START The input

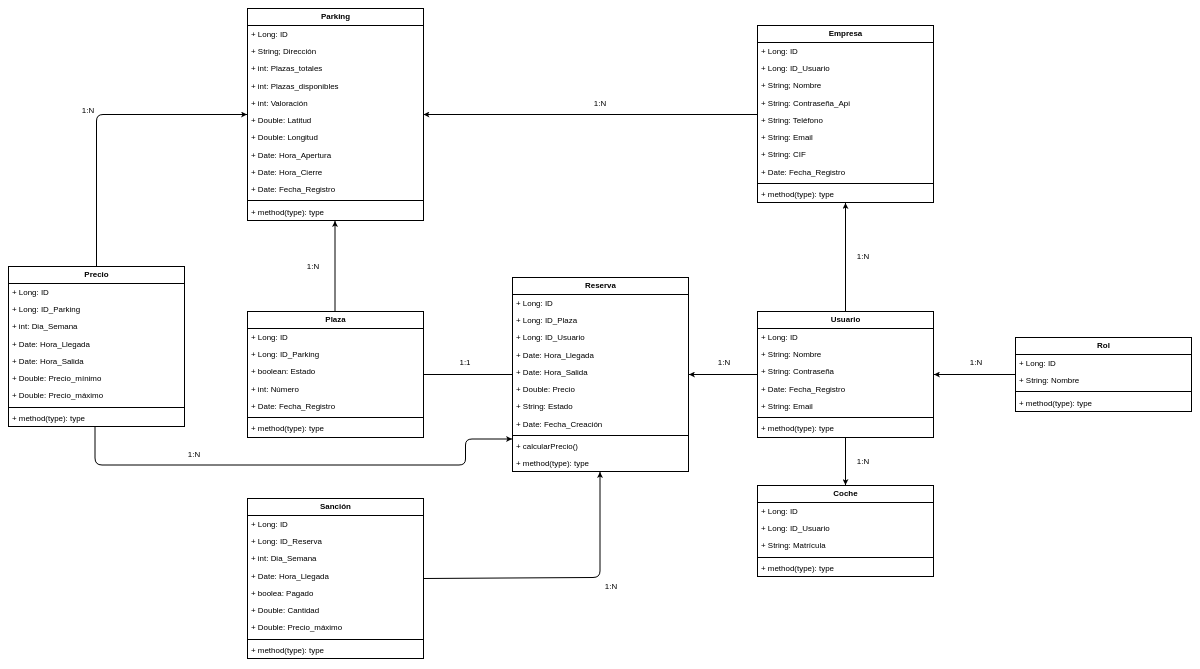
<!DOCTYPE html>
<html lang="es">
<head>
<meta charset="utf-8">
<title>Diagrama de clases: Parking</title>
<style>
:root { --ink: #000; --paper: #fff; --row: 17.22px; }
* { box-sizing: border-box; margin: 0; padding: 0; }
html, body { width: 1200px; height: 669px; overflow: hidden; background: var(--paper); }
.diagram { position: relative; width: 1200px; height: 669px; color: var(--ink); font: 7.95px/var(--row) "Liberation Sans", Arial, sans-serif; white-space: nowrap; }
.links { position: absolute; left: 0; top: 0; }
.links .line { fill: none; stroke: var(--ink); stroke-width: 1; }
.links .arrow { marker-end: url(#arrowhead); }
.entity { position: absolute; width: 177px; border: 1px solid var(--ink); background: var(--paper); }
.entity h2 { height: 17px; line-height: 16px; font-size: inherit; font-weight: 700; text-align: center; border-bottom: 1px solid var(--ink); }
.entity ul { list-style: none; }
.entity li { height: var(--row); padding-left: 3px; }
.attributes { padding-bottom: 2px; }
.methods { border-top: 1px solid var(--ink); padding-top: 2.4px; }
.parking { left: 247px; top: 8px; height: 213px; }
.empresa { left: 757px; top: 25px; height: 178px; }
.precio { left: 8px; top: 266px; height: 161px; }
.plaza { left: 247px; top: 311px; height: 127px; }
.reserva { left: 512px; top: 277px; height: 195px; }
.usuario { left: 757px; top: 311px; height: 127px; }
.rol { left: 1015px; top: 337px; height: 75px; }
.coche { left: 757px; top: 485px; height: 92px; }
.sancion { left: 247px; top: 498px; height: 161px; }
.cardinality { position: absolute; width: 20px; height: 12px; margin: -6px 0 0 -10px; line-height: 12px; text-align: center; }
</style>
</head>
<body>
<main class="diagram">
  <svg class="links" width="1200" height="669" viewBox="0 0 1200 669" aria-hidden="true">
    <defs>
      <marker id="arrowhead" markerUnits="userSpaceOnUse" markerWidth="7" markerHeight="6" refX="6" refY="3" orient="auto">
        <path d="M0 0L6 3L0 6L1.5 3Z"/>
      </marker>
    </defs>
    <path class="line arrow" d="M96.5 266V121Q96.5 114.5 103 114.5H247"/>
    <path class="line arrow" d="M757 114.5H423.5"/>
    <path class="line arrow" d="M335 311V221"/>
    <path class="line arrow" d="M845.5 311V203"/>
    <path class="line" d="M423 374.5H512"/>
    <path class="line arrow" d="M757 374.5H689"/>
    <path class="line arrow" d="M1015 374.5H934"/>
    <path class="line arrow" d="M845.5 437V485"/>
    <path class="line arrow" d="M95 427V458Q95 465 102 465H459Q465.5 465 465.5 459V445Q465.5 439 472 439H512"/>
    <path class="line arrow" d="M423 578.5L593 577.5Q600 577.5 600 571V472"/>
  </svg>

  <section class="entity parking">
    <h2>Parking</h2>
    <ul class="attributes">
      <li>+ Long: ID</li>
      <li>+ String; Dirección</li>
      <li>+ int: Plazas_totales</li>
      <li>+ int: Plazas_disponibles</li>
      <li>+ int: Valoración</li>
      <li>+ Double: Latitud</li>
      <li>+ Double: Longitud</li>
      <li>+ Date: Hora_Apertura</li>
      <li>+ Date: Hora_Cierre</li>
      <li>+ Date: Fecha_Registro</li>
    </ul>
    <ul class="methods"><li>+ method(type): type</li></ul>
  </section>

  <section class="entity empresa">
    <h2>Empresa</h2>
    <ul class="attributes">
      <li>+ Long: ID</li>
      <li>+ Long: ID_Usuario</li>
      <li>+ String; Nombre</li>
      <li>+ String: Contraseña_Api</li>
      <li>+ String: Teléfono</li>
      <li>+ String: Email</li>
      <li>+ String: CIF</li>
      <li>+ Date: Fecha_Registro</li>
    </ul>
    <ul class="methods"><li>+ method(type): type</li></ul>
  </section>

  <section class="entity precio">
    <h2>Precio</h2>
    <ul class="attributes">
      <li>+ Long: ID</li>
      <li>+ Long: ID_Parking</li>
      <li>+ int: Dia_Semana</li>
      <li>+ Date: Hora_Llegada</li>
      <li>+ Date: Hora_Salida</li>
      <li>+ Double: Precio_mínimo</li>
      <li>+ Double: Precio_máximo</li>
    </ul>
    <ul class="methods"><li>+ method(type): type</li></ul>
  </section>

  <section class="entity plaza">
    <h2>Plaza</h2>
    <ul class="attributes">
      <li>+ Long: ID</li>
      <li>+ Long: ID_Parking</li>
      <li>+ boolean: Estado</li>
      <li>+ int: Número</li>
      <li>+ Date: Fecha_Registro</li>
    </ul>
    <ul class="methods"><li>+ method(type): type</li></ul>
  </section>

  <section class="entity reserva">
    <h2>Reserva</h2>
    <ul class="attributes">
      <li>+ Long: ID</li>
      <li>+ Long: ID_Plaza</li>
      <li>+ Long: ID_Usuario</li>
      <li>+ Date: Hora_Llegada</li>
      <li>+ Date: Hora_Salida</li>
      <li>+ Double: Precio</li>
      <li>+ String: Estado</li>
      <li>+ Date: Fecha_Creación</li>
    </ul>
    <ul class="methods"><li>+ calcularPrecio()</li><li>+ method(type): type</li></ul>
  </section>

  <section class="entity usuario">
    <h2>Usuario</h2>
    <ul class="attributes">
      <li>+ Long: ID</li>
      <li>+ String: Nombre</li>
      <li>+ String: Contraseña</li>
      <li>+ Date: Fecha_Registro</li>
      <li>+ String: Email</li>
    </ul>
    <ul class="methods"><li>+ method(type): type</li></ul>
  </section>

  <section class="entity rol">
    <h2>Rol</h2>
    <ul class="attributes">
      <li>+ Long: ID</li>
      <li>+ String: Nombre</li>
    </ul>
    <ul class="methods"><li>+ method(type): type</li></ul>
  </section>

  <section class="entity coche">
    <h2>Coche</h2>
    <ul class="attributes">
      <li>+ Long: ID</li>
      <li>+ Long: ID_Usuario</li>
      <li>+ String: Matrícula</li>
    </ul>
    <ul class="methods"><li>+ method(type): type</li></ul>
  </section>

  <section class="entity sancion">
    <h2>Sanción</h2>
    <ul class="attributes">
      <li>+ Long: ID</li>
      <li>+ Long: ID_Reserva</li>
      <li>+ int: Dia_Semana</li>
      <li>+ Date: Hora_Llegada</li>
      <li>+ boolea: Pagado</li>
      <li>+ Double: Cantidad</li>
      <li>+ Double: Precio_máximo</li>
    </ul>
    <ul class="methods"><li>+ method(type): type</li></ul>
  </section>

  <span class="cardinality" style="left:88px;top:111px">1:N</span>
  <span class="cardinality" style="left:600px;top:104px">1:N</span>
  <span class="cardinality" style="left:313px;top:267px">1:N</span>
  <span class="cardinality" style="left:863px;top:257px">1:N</span>
  <span class="cardinality" style="left:465px;top:363px">1:1</span>
  <span class="cardinality" style="left:724px;top:363px">1:N</span>
  <span class="cardinality" style="left:976px;top:363px">1:N</span>
  <span class="cardinality" style="left:194px;top:455px">1:N</span>
  <span class="cardinality" style="left:863px;top:462px">1:N</span>
  <span class="cardinality" style="left:611px;top:587px">1:N</span>
</main>
</body>
</html>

END The input

:: Activity ::
Reproduce the lines above exactly, image-free.

:: Result ::
<!DOCTYPE html>
<html lang="es">
<head>
<meta charset="utf-8">
<title>Diagrama de clases: Parking</title>
<style>
:root { --ink: #000; --paper: #fff; --row: 17.22px; }
* { box-sizing: border-box; margin: 0; padding: 0; }
html, body { width: 1200px; height: 669px; overflow: hidden; background: var(--paper); }
.diagram { position: relative; width: 1200px; height: 669px; color: var(--ink); font: 7.95px/var(--row) "Liberation Sans", Arial, sans-serif; white-space: nowrap; }
.links { position: absolute; left: 0; top: 0; }
.links .line { fill: none; stroke: var(--ink); stroke-width: 1; }
.links .arrow { marker-end: url(#arrowhead); }
.entity { position: absolute; width: 177px; border: 1px solid var(--ink); background: var(--paper); }
.entity h2 { height: 17px; line-height: 16px; font-size: inherit; font-weight: 700; text-align: center; border-bottom: 1px solid var(--ink); }
.entity ul { list-style: none; }
.entity li { height: var(--row); padding-left: 3px; }
.attributes { padding-bottom: 2px; }
.methods { border-top: 1px solid var(--ink); padding-top: 2.4px; }
.parking { left: 247px; top: 8px; height: 213px; }
.empresa { left: 757px; top: 25px; height: 178px; }
.precio { left: 8px; top: 266px; height: 161px; }
.plaza { left: 247px; top: 311px; height: 127px; }
.reserva { left: 512px; top: 277px; height: 195px; }
.usuario { left: 757px; top: 311px; height: 127px; }
.rol { left: 1015px; top: 337px; height: 75px; }
.coche { left: 757px; top: 485px; height: 92px; }
.sancion { left: 247px; top: 498px; height: 161px; }
.cardinality { position: absolute; width: 20px; height: 12px; margin: -6px 0 0 -10px; line-height: 12px; text-align: center; }
</style>
</head>
<body>
<main class="diagram">
  <svg class="links" width="1200" height="669" viewBox="0 0 1200 669" aria-hidden="true">
    <defs>
      <marker id="arrowhead" markerUnits="userSpaceOnUse" markerWidth="7" markerHeight="6" refX="6" refY="3" orient="auto">
        <path d="M0 0L6 3L0 6L1.5 3Z"/>
      </marker>
    </defs>
    <path class="line arrow" d="M96.5 266V121Q96.5 114.5 103 114.5H247"/>
    <path class="line arrow" d="M757 114.5H423.5"/>
    <path class="line arrow" d="M335 311V221"/>
    <path class="line arrow" d="M845.5 311V203"/>
    <path class="line" d="M423 374.5H512"/>
    <path class="line arrow" d="M757 374.5H689"/>
    <path class="line arrow" d="M1015 374.5H934"/>
    <path class="line arrow" d="M845.5 437V485"/>
    <path class="line arrow" d="M95 427V458Q95 465 102 465H459Q465.5 465 465.5 459V445Q465.5 439 472 439H512"/>
    <path class="line arrow" d="M423 578.5L593 577.5Q600 577.5 600 571V472"/>
  </svg>

  <section class="entity parking">
    <h2>Parking</h2>
    <ul class="attributes">
      <li>+ Long: ID</li>
      <li>+ String; Dirección</li>
      <li>+ int: Plazas_totales</li>
      <li>+ int: Plazas_disponibles</li>
      <li>+ int: Valoración</li>
      <li>+ Double: Latitud</li>
      <li>+ Double: Longitud</li>
      <li>+ Date: Hora_Apertura</li>
      <li>+ Date: Hora_Cierre</li>
      <li>+ Date: Fecha_Registro</li>
    </ul>
    <ul class="methods"><li>+ method(type): type</li></ul>
  </section>

  <section class="entity empresa">
    <h2>Empresa</h2>
    <ul class="attributes">
      <li>+ Long: ID</li>
      <li>+ Long: ID_Usuario</li>
      <li>+ String; Nombre</li>
      <li>+ String: Contraseña_Api</li>
      <li>+ String: Teléfono</li>
      <li>+ String: Email</li>
      <li>+ String: CIF</li>
      <li>+ Date: Fecha_Registro</li>
    </ul>
    <ul class="methods"><li>+ method(type): type</li></ul>
  </section>

  <section class="entity precio">
    <h2>Precio</h2>
    <ul class="attributes">
      <li>+ Long: ID</li>
      <li>+ Long: ID_Parking</li>
      <li>+ int: Dia_Semana</li>
      <li>+ Date: Hora_Llegada</li>
      <li>+ Date: Hora_Salida</li>
      <li>+ Double: Precio_mínimo</li>
      <li>+ Double: Precio_máximo</li>
    </ul>
    <ul class="methods"><li>+ method(type): type</li></ul>
  </section>

  <section class="entity plaza">
    <h2>Plaza</h2>
    <ul class="attributes">
      <li>+ Long: ID</li>
      <li>+ Long: ID_Parking</li>
      <li>+ boolean: Estado</li>
      <li>+ int: Número</li>
      <li>+ Date: Fecha_Registro</li>
    </ul>
    <ul class="methods"><li>+ method(type): type</li></ul>
  </section>

  <section class="entity reserva">
    <h2>Reserva</h2>
    <ul class="attributes">
      <li>+ Long: ID</li>
      <li>+ Long: ID_Plaza</li>
      <li>+ Long: ID_Usuario</li>
      <li>+ Date: Hora_Llegada</li>
      <li>+ Date: Hora_Salida</li>
      <li>+ Double: Precio</li>
      <li>+ String: Estado</li>
      <li>+ Date: Fecha_Creación</li>
    </ul>
    <ul class="methods"><li>+ calcularPrecio()</li><li>+ method(type): type</li></ul>
  </section>

  <section class="entity usuario">
    <h2>Usuario</h2>
    <ul class="attributes">
      <li>+ Long: ID</li>
      <li>+ String: Nombre</li>
      <li>+ String: Contraseña</li>
      <li>+ Date: Fecha_Registro</li>
      <li>+ String: Email</li>
    </ul>
    <ul class="methods"><li>+ method(type): type</li></ul>
  </section>

  <section class="entity rol">
    <h2>Rol</h2>
    <ul class="attributes">
      <li>+ Long: ID</li>
      <li>+ String: Nombre</li>
    </ul>
    <ul class="methods"><li>+ method(type): type</li></ul>
  </section>

  <section class="entity coche">
    <h2>Coche</h2>
    <ul class="attributes">
      <li>+ Long: ID</li>
      <li>+ Long: ID_Usuario</li>
      <li>+ String: Matrícula</li>
    </ul>
    <ul class="methods"><li>+ method(type): type</li></ul>
  </section>

  <section class="entity sancion">
    <h2>Sanción</h2>
    <ul class="attributes">
      <li>+ Long: ID</li>
      <li>+ Long: ID_Reserva</li>
      <li>+ int: Dia_Semana</li>
      <li>+ Date: Hora_Llegada</li>
      <li>+ boolea: Pagado</li>
      <li>+ Double: Cantidad</li>
      <li>+ Double: Precio_máximo</li>
    </ul>
    <ul class="methods"><li>+ method(type): type</li></ul>
  </section>

  <span class="cardinality" style="left:88px;top:111px">1:N</span>
  <span class="cardinality" style="left:600px;top:104px">1:N</span>
  <span class="cardinality" style="left:313px;top:267px">1:N</span>
  <span class="cardinality" style="left:863px;top:257px">1:N</span>
  <span class="cardinality" style="left:465px;top:363px">1:1</span>
  <span class="cardinality" style="left:724px;top:363px">1:N</span>
  <span class="cardinality" style="left:976px;top:363px">1:N</span>
  <span class="cardinality" style="left:194px;top:455px">1:N</span>
  <span class="cardinality" style="left:863px;top:462px">1:N</span>
  <span class="cardinality" style="left:611px;top:587px">1:N</span>
</main>
</body>
</html>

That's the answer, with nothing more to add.